SURGERY OF THE NOSE Rhinoplasty
(1) Rhinoplasty patient shown before surgery with large nose, nasal hump, enlarged tip and nose that hangs slightly where it meets the upper lip. (2) Incisions are made on either side of the nose inside the nostril to provide access to cartilage and bone which can be cut and reshaped to alter the external appearance of the nose. The bridge of the nose can be narrowed by moving the bone inward, as shown by the arrow. (3) Areas where cartilage and bone have been readjusted to improve the shape of the nose are shown. (4) The postoperative patient with smaller nose, a straight nasal bridge, better defined nasal tip and an improved angle between nose and upper lip.
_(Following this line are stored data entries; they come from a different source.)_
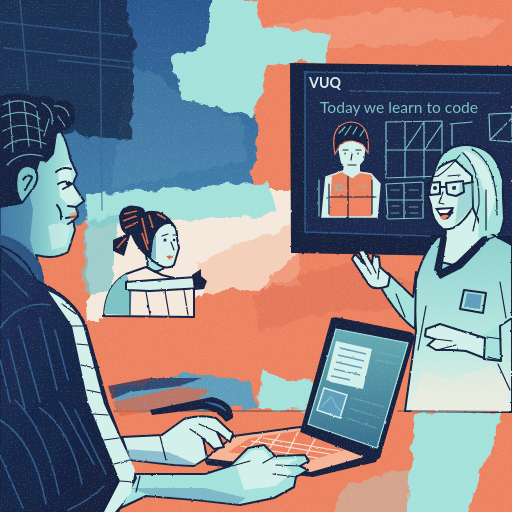
<!DOCTYPE html>
<html lang="en">
<head>
<meta charset="utf-8">
<title>Classroom lesson illustration</title>
<style>
:root{--navy:#14203f;--ink:#1b2c55;--blue:#386c9f;--sky:#5f9fbd;--teal:#7cc3c6;--mint:#a6e2dc;--pale:#d3f0ea;--cream:#f4e9dc;--coral:#ee8362;--rust:#d8694d;--peach:#f6b597}
html,body{margin:0;width:512px;height:512px;overflow:hidden;background:var(--coral)}
svg{display:block}
.navy{fill:var(--navy)}.ink{fill:var(--ink)}.blue{fill:var(--blue)}.sky{fill:var(--sky)}.teal{fill:var(--teal)}.mint{fill:var(--mint)}.pale{fill:var(--pale)}.cream{fill:var(--cream)}.coral{fill:var(--coral)}.rust{fill:var(--rust)}.peach{fill:var(--peach)}
.line{fill:none;stroke:var(--navy);stroke-width:2;stroke-linecap:round;stroke-linejoin:round}
.fine{stroke-width:1.2}
.outlined{stroke:var(--navy);stroke-width:2;stroke-linejoin:round}
.chalk{fill:none;stroke:var(--teal);stroke-width:1.2;stroke-linecap:round;stroke-linejoin:round}
.denim{fill:none;stroke:var(--blue);stroke-width:1.6;stroke-linecap:round}
.title{font:700 16px Lato,sans-serif;fill:var(--pale)}
.subtitle{font:400 15px Lato,sans-serif;fill:var(--teal)}
</style>
</head>
<body>
<svg width="512" height="512" viewBox="0 0 512 512" role="img" aria-label="A teacher at a blackboard talks to a man with a laptop and a girl">
<defs>
<filter id="brush" x="-5%" y="-5%" width="110%" height="110%">
<feTurbulence type="fractalNoise" baseFrequency=".06" numOctaves="3" seed="4" result="n"/>
<feDisplacementMap in="SourceGraphic" in2="n" scale="13" xChannelSelector="R" yChannelSelector="G"/>
</filter>
<filter id="rough" x="-5%" y="-5%" width="110%" height="110%">
<feTurbulence type="fractalNoise" baseFrequency=".2" numOctaves="2" seed="7" result="n"/>
<feDisplacementMap in="SourceGraphic" in2="n" scale="2" xChannelSelector="R" yChannelSelector="G"/>
</filter>
<filter id="grain" x="0" y="0" width="100%" height="100%">
<feTurbulence type="fractalNoise" baseFrequency=".7" numOctaves="2" seed="2"/>
<feColorMatrix values="0 0 0 0 .85  0 0 0 0 .92  0 0 0 0 .95  0 0 0 5 -2.9"/>
</filter>
<linearGradient id="wall" x1="0" y1="0" x2="0" y2="1"><stop offset="0" stop-color="#2a568e"/><stop offset="1" stop-color="#4686b0"/></linearGradient>
<linearGradient id="face" x1="0" y1="0" x2="1" y2="0"><stop offset="0" stop-color="#4f93b0"/><stop offset=".6" stop-color="#8fd3d2"/><stop offset="1" stop-color="#c4eee8"/></linearGradient>
<linearGradient id="jacket" x1="0" y1="0" x2="1" y2="1"><stop offset="0" stop-color="#1d3159"/><stop offset="1" stop-color="#131d3a"/></linearGradient>
<linearGradient id="blouse" x1="0" y1="0" x2="0" y2="1"><stop offset="0" stop-color="#8bd0cf"/><stop offset=".6" stop-color="#b9e8e1"/><stop offset="1" stop-color="#e6efe4"/></linearGradient>
<linearGradient id="display" x1="0" y1="0" x2="0" y2="1"><stop offset="0" stop-color="#68aeb5"/><stop offset="1" stop-color="#38718f"/></linearGradient>
</defs>

<g id="backdrop" filter="url(#brush)">
<rect class="coral" x="-10" y="-10" width="540" height="540"/>
<path class="peach" d="M250 30L400 8 505 20 480 40 300 50Z" opacity=".35"/>
<path class="cream" d="M84 190H300L302 250 250 300 196 322H90Z"/>
<path class="peach" d="M196 262L300 222 300 285 205 300Z" opacity=".5"/>
<path d="M-10-10H215L218 50 260 120 252 184 80 222 -10 230Z" fill="url(#wall)"/>
<path class="sky" d="M130 60L190 100 240 118 244 160 110 190Z" opacity=".25"/>
<path class="mint" d="M212-6L258 4 262 28 330 34 326 62 268 64 254 118 182 100 172 56 206 46Z"/>
<path class="mint" d="M86 194L268 182 276 214 160 224 88 226Z"/>
<path class="teal" d="M84 222L120 214 110 290 84 292Z" opacity=".7"/>
<path class="navy" d="M-10-10H124L134 40 132 140 60 134 -10 108Z" opacity=".72"/>
<path class="coral" d="M100 318L246 288 330 286 340 400 100 404Z"/>
<path class="rust" d="M250 292L348 262 420 285 405 310 335 312 260 330Z" opacity=".35"/>
<path class="mint" d="M262 372L312 382 306 410 260 408Z"/>
<path class="sky" d="M112 388L190 374 250 380 260 408 118 412Z"/>
<path class="mint" d="M414 414L502 412 480 470 468 518H406Z"/>
<path class="mint" d="M350 482L420 468 410 518H330Z" opacity=".35"/>
</g>
<g id="wall-sketch" class="denim" opacity=".6">
<path d="M0 22L128 36M4 48L130 62M100 0L102 210M58 60L130 68M20 0L28 90M84 140L100 150"/>
</g>
<path class="line fine" d="M114 411H305M398 411H512" opacity=".6"/>

<g id="blackboard" filter="url(#rough)">
<path class="navy" d="M290 63L512 66V257L291 253Z"/>
<path d="M304 72L512 75V236L305 232Z" fill="#1c2c50"/>
<path class="denim" d="M304 72L512 75M305 72V232L430 236M350 91L500 93" opacity=".7"/>
<g class="chalk">
<path d="M386 122L442 121 442 176 386 178ZM386 150H442M405 122V178M424 122V178M405 150L424 122M424 150L442 124M386 184L423 182V218L388 219ZM386 200H423M404 183V219M450 124L472 122M452 124V146M489 114L512 113V142L490 140ZM490 140L512 118"/>
<path d="M391 190H399M391 206H399M409 190H418M409 207H418M391 213H399M410 213H418" opacity=".7"/>
</g>
<g id="board-portrait">
<path class="coral" d="M326 177L346 170 371 174 380 184 377 217 322 217Z" stroke="#d3f0ea" stroke-width="1.5"/>
<path class="pale" d="M326 178L332 176 329 217H322ZM372 177L380 184 377 217H372Z"/>
<path class="line fine" d="M348 174V217M329 184V214M327 197H376M372 180V214"/>
<path class="pale" d="M344 162H360V173L352 178 343 173Z"/>
<path class="pale" d="M337 143Q351 134 366 144L364 160Q353 176 341 163Z"/>
<path class="navy" d="M335 154Q329 125 350 122 371 122 368 153L363 145Q350 137 340 145Z" stroke="#ee8362" stroke-width="1.2"/>
<path class="line fine" d="M343 150H348M356 150H361M345 153V154M358 153V154M352 154L351 160M348 165H356"/>
<path class="chalk" d="M339 133L345 127M345 135L351 126M353 134L357 127M360 136L364 130M319 180V216M336 185H342V190H336ZM360 186H366"/>
</g>
</g>
<text class="title" x="309" y="88" textLength="32" lengthAdjust="spacingAndGlyphs">VUQ</text>
<text class="subtitle" x="320" y="113" textLength="158" lengthAdjust="spacingAndGlyphs">Today we learn to code</text>

<g id="girl" filter="url(#rough)">
<path class="cream outlined" d="M104 316Q105 286 126 274L146 267 162 275 194 283 194 317Z" stroke-width="1.3"/>
<path class="teal" d="M104 314Q106 285 126 274L132 288 130 315Z"/>
<path class="pale outlined" d="M126 282L196 277 202 288 150 291 126 290Z"/>
<path class="navy" d="M192 275L201 269 201 276 207 281 204 289 194 290Z"/>
<path class="line fine" d="M130 291V315M146 292L150 315M165 291L169 315M184 290L188 315"/>
<path class="mint outlined" d="M146 255L148 267Q156 275 164 268V256Z"/>
<path class="pale outlined" d="M146 228L168 221Q178 226 177 238L179 248 174 265Q164 273 148 256Z"/>
<path class="sky" d="M147 238L156 236 156 260 148 256Z" opacity=".7"/>
<path class="navy" d="M119 216Q122 203 136 206 145 207 145 212 162 207 174 224 158 222 153 241L151 258Q144 257 135 243 133 239 131 235 120 236 119 216Z"/>
<path class="navy" d="M131 232L124 256 113 251 113 240Z"/>
<path d="M124 214L137 211M123 221L136 216M125 228L138 222M142 218L148 244M149 215L153 228M157 214L166 219M117 248L126 238M142 233L148 250" fill="none" stroke="#d8694d" stroke-width="1.7"/>
<path class="line fine" d="M162 236L168 234M173 235L176 235M171 242L174 250"/>
<circle class="navy" cx="165" cy="240" r="1.5"/><circle class="navy" cx="174" cy="240" r="1.3"/>
<path class="rust" d="M166 256L174 255 170 260Z"/>
</g>

<g id="teacher" filter="url(#rough)">
<path class="mint outlined" d="M435 174Q438 146 466 145 496 146 502 178L504 218Q502 237 490 240L462 233 446 206Z"/>
<path class="outlined" d="M405 411L416 331 414 290Q420 255 438 237L488 232 512 245V412Z" fill="url(#blouse)" stroke-width="1.4"/>
<path class="cream" d="M411 408L424 370 450 380 490 366 508 378V412H411Z" opacity=".45"/>
<path class="pale outlined" d="M441 218L446 232 441 262 457 266 486 238 472 206Z"/>
<path class="navy" d="M441 235L434 270 440 279 462 268 490 239 484 235 456 262 442 269 447 237Z"/>
<path class="pale outlined" d="M432 180Q434 166 455 160L472 176 473 207Q458 232 443 229 432 221 431 205L428 196Z"/>
<path class="teal" d="M460 182L473 182 472 208 455 225Z" opacity=".55"/>
<path class="mint" d="M434 182Q438 151 464 150 482 155 481 190L478 238 500 232 502 180Q492 148 466 146 436 148 434 182Z"/>
<path class="pale" d="M463 150Q492 157 495 200L488 222Q488 180 463 150Z"/>
<path class="line fine" d="M463 153Q480 168 479 204L473 231M472 149Q498 164 497 215M438 176Q448 170 460 155M486 190L486 230M501 232Q496 237 488 239"/>
<g class="line"><path d="M428 183L440 182 440 194 430 195ZM446 183L463 181 464 192 456 196 447 194ZM440 187L446 187M463 184L473 182"/><path d="M432 177L438 176M448 176L460 175M443 192L439 203 444 204" class="fine"/></g>
<circle class="navy" cx="435" cy="188" r="2"/><circle class="navy" cx="454" cy="188" r="2"/>
<path class="navy" d="M435 208L454 207Q451 222 442 219Z"/><path d="M438 210L451 209 447 213 440 213Z" fill="#fff"/><path class="coral" d="M440 217Q445 213 449 216L444 220Z"/>
<path class="mint outlined" d="M416 272L413 297 388 273 380 286Q398 317 415 329Z"/>
<path class="pale outlined" d="M388 286Q372 292 367 282L352 259 355 254 365 264 358 251 364 250 372 264 373 255 379 257 380 267 390 276Z"/>
<path class="line fine" d="M365 264L371 274M372 264L376 273M379 268L378 279M396 294L405 317"/>
<path class="line" d="M464 290L486 293 483 313 460 309Z"/><path class="sky" d="M467 293L482 295 480 309 464 307Z"/>
<path class="mint outlined" d="M512 318L500 326 501 361 484 359 480 336"/>
<path class="pale outlined" d="M485 338L462 331 440 324 426 329 425 336 435 339 428 345 436 350 452 350 466 351 484 358Z"/>
<path class="line fine" d="M435 339L452 341M437 350L456 345M487 337L501 339M488 357L501 360M500 282L506 318M426 306L418 350M498 364L510 390"/>
</g>

<g id="table-things" filter="url(#rough)">
<path class="ink" d="M108 386L150 378 202 378 180 386 130 392 112 399Z" opacity=".7"/>
<path class="rust" d="M112 402L180 387 210 390 190 406 120 416Z" opacity=".75"/>
<path class="navy" d="M150 410L212 397Q234 402 233 418L226 422Q217 410 202 409L152 415Z"/>
<path class="blue" d="M204 402Q222 402 227 412L219 407Z"/>
</g>

<g id="laptop" filter="url(#rough)">
<path class="navy" d="M204 460L310 472 379 455 376 462 313 477 207 465Z"/>
<path class="peach outlined" d="M205 459L234 436 300 427 374 455 311 473Z"/>
<path class="coral" d="M228 452L250 438 298 431 345 450 305 462Z"/>
<path d="M240 446L318 458M251 441L330 454M263 438L340 451M262 436L240 455M280 434L262 458M298 432L284 460M315 439L303 461" fill="none" stroke="#f4e9dc" stroke-width="1.2"/>
<path class="navy" d="M331 319Q333 316 340 318L410 332Q416 334 414 340L380 458 374 461 300 432Z"/>
<path d="M336 329L408 343 377 448 308 424Z" fill="url(#display)" stroke="#a6e2dc" stroke-width="1.2"/>
<path class="pale" d="M336 341L372 349 363 389 326 381Z"/>
<path d="M340 348L366 354M338 355L364 361M336 362L362 368M334 369L360 375M332 376L350 380" fill="none" stroke="#5f9fbd" stroke-width="1.3"/>
<path class="sky" d="M324 388L347 395 340 418 317 410Z" stroke="#d3f0ea" stroke-width="1.5"/>
<path class="chalk" d="M322 406L331 397 340 411"/>
<path class="chalk" d="M378 352L400 357M376 360L396 364M353 398L384 407M350 408L380 418M347 418L376 428" opacity=".5"/>
</g>

<g id="man" filter="url(#rough)">
<path class="outlined" d="M0 190L38 132 57 126Q67 139 70 158L77 174 73 184 84 201 76 207 78 216 73 221 75 230 68 252Q55 260 36 255L43 278 0 240Z" fill="url(#face)"/>
<path class="blue" d="M0 200L26 178 33 210 30 240 39 270 0 240Z" opacity=".55"/>
<path class="pale" d="M58 168L70 164 72 183 79 199 70 206 60 197Z"/>
<path class="pale" d="M48 226Q60 219 70 228L66 246 52 250Z" opacity=".65"/>
<path class="line" d="M56 172Q63 166 71 169M58 184Q66 179 72 184L63 189M68 206L76 207M66 218L78 216M68 224L73 221M57 205Q62 211 61 219"/>
<circle class="navy" cx="68" cy="184" r="2.3"/>
<path class="coral" d="M69 214L77 211 77 216 72 221Z" opacity=".55"/>
<path class="navy" d="M0 96Q18 90 38 98 48 92 55 102 74 96 75 115 76 125 66 130L57 134 54 154 47 162 40 161 34 181 18 189 22 204 0 208Z"/>
<path class="teal outlined" d="M17 175Q22 162 34 168 42 178 31 191L22 203Q14 192 17 175Z"/>
<path class="line" d="M23 180Q28 172 32 178L25 190"/>
<path class="chalk" d="M3 105Q22 96 36 107M2 117Q24 107 40 119M3 131Q22 120 43 131M4 148Q20 133 46 144M7 165Q20 150 42 156M42 103Q54 109 52 124M54 106Q66 105 69 116M9 100L13 152M24 101L29 146M37 111L41 148M49 119L44 136M58 116L65 126" opacity=".85"/>
<path class="pale outlined" d="M122 437L162 435 184 419Q200 414 216 418L233 434 230 442 217 432 224 447 214 449 203 438 207 458 194 466 174 465 130 460Z"/>
<path class="sky" d="M124 449L168 452 198 465 172 464 130 460Z" opacity=".6"/>
<path class="line fine" d="M190 429L203 438M199 424L217 432M160 436L166 460"/>
<path class="mint outlined" d="M126 474L205 474 230 466 248 448 264 445 275 456 305 455 309 461 300 466 308 470 296 477 294 487 274 498 240 505 196 500 146 496 112 512H96Z"/>
<path class="pale" d="M236 464L252 450 264 450 272 460 298 459 285 466 292 472 276 486 244 490Z"/>
<path class="sky" d="M130 488L205 488 246 498 238 504 150 495Z" opacity=".6"/>
<path class="line fine" d="M275 456L263 463M300 466L276 465M296 477L273 474M232 466L250 461M140 476L136 492"/>
<path class="outlined" d="M0 236Q25 241 40 266L43 284Q74 299 86 326L108 405 136 478 118 512H0Z" fill="url(#jacket)"/>
<path class="pale" d="M48 291Q72 301 83 325L104 404 135 470 131 493 115 512 104 512 120 481 88 402 72 326Z"/>
<path class="line fine" d="M62 304L76 314M72 326L84 326M77 344L88 345M81 365L95 368M87 390L101 393M93 414L108 415M104 440L119 438M114 464L130 460M120 481L134 482"/>
<path class="blue" d="M0 234Q30 240 42 268L45 284 35 279 0 247Z" opacity=".65"/>
<path class="line" d="M0 246Q24 254 36 280L43 284"/>
<path class="denim" d="M0 328Q20 300 50 305M8 340L25 409M19 326L40 402M40 318L57 390M55 330L68 380M0 420Q34 440 46 504M15 400Q46 430 59 494M40 408Q70 428 82 484M60 402L94 464M75 410L106 474M0 455L23 508M2 270L28 296M68 510Q90 500 104 486M0 360L10 402" opacity=".75"/>
</g>

<rect id="paper-grain" width="512" height="512" filter="url(#grain)" opacity=".12"/>
</svg>
</body>
</html>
Rhinoplasty can reshape your nose in a number of ways to improve its appearance and proportion in relation to your other facial features. People most often elect surgery to alter the size and shape of the bridge and tip of the nose. Your plastic surgeon may make one or more adjustments as necessary. Although there is no age limit for rhinoplasty, the mid teens, a time when the nose is near full development, is the earliest recommended age. With older individuals, health is the primary consideration. Reshaping is generally done through incisions inside the nose, but there may also be an incision passing across the central portion of the nose between the nostrils. It is sometimes necessary to narrow the base of the nose or reduce the size of the nostrils. This entails removing small wedges of skin at the base of the nostrils. The resulting scars usually fade very well and ultimately, should be barely noticeable. The nose is reduced, or in some cases built up, by adjusting its supporting structures - either removing or adding bone and cartilage. The skin and soft tissues then redrape themselves over this new "scaffolding". In some instances, there may be an internal deformity of the nose that can affect breathing. This may be due to an irregularity in the septum (the central structure of cartilage and bone that separates the two sides of the nose) or the turbinates (structures protruding internally from the lateral walls of the nose). Adjustment of these structures to improve the nasal airway may be made at the same time as alterations to the external appearance of the nose. After surgery, some pain, swelling and bruising of the nose are to be expected, but they will subside gradually. You will wear a splint for approximately a week or longer and can wear cosmetics safely after it is removed. Your routine will be severely restricted for only a day or two, but you should curtail activities that raise your blood pressure - such as swimming, jogging or even bending - for a few weeks. Reserve judgment on your rhinoplasty for several months, even a year, until your nose has had an opportunity to fully heal and settle. Often, the best compliment you can receive from your family and friends is that your nose does not appear very different. Remember that the intention of rhinoplasty is for your "new nose" to blend in naturally with your face.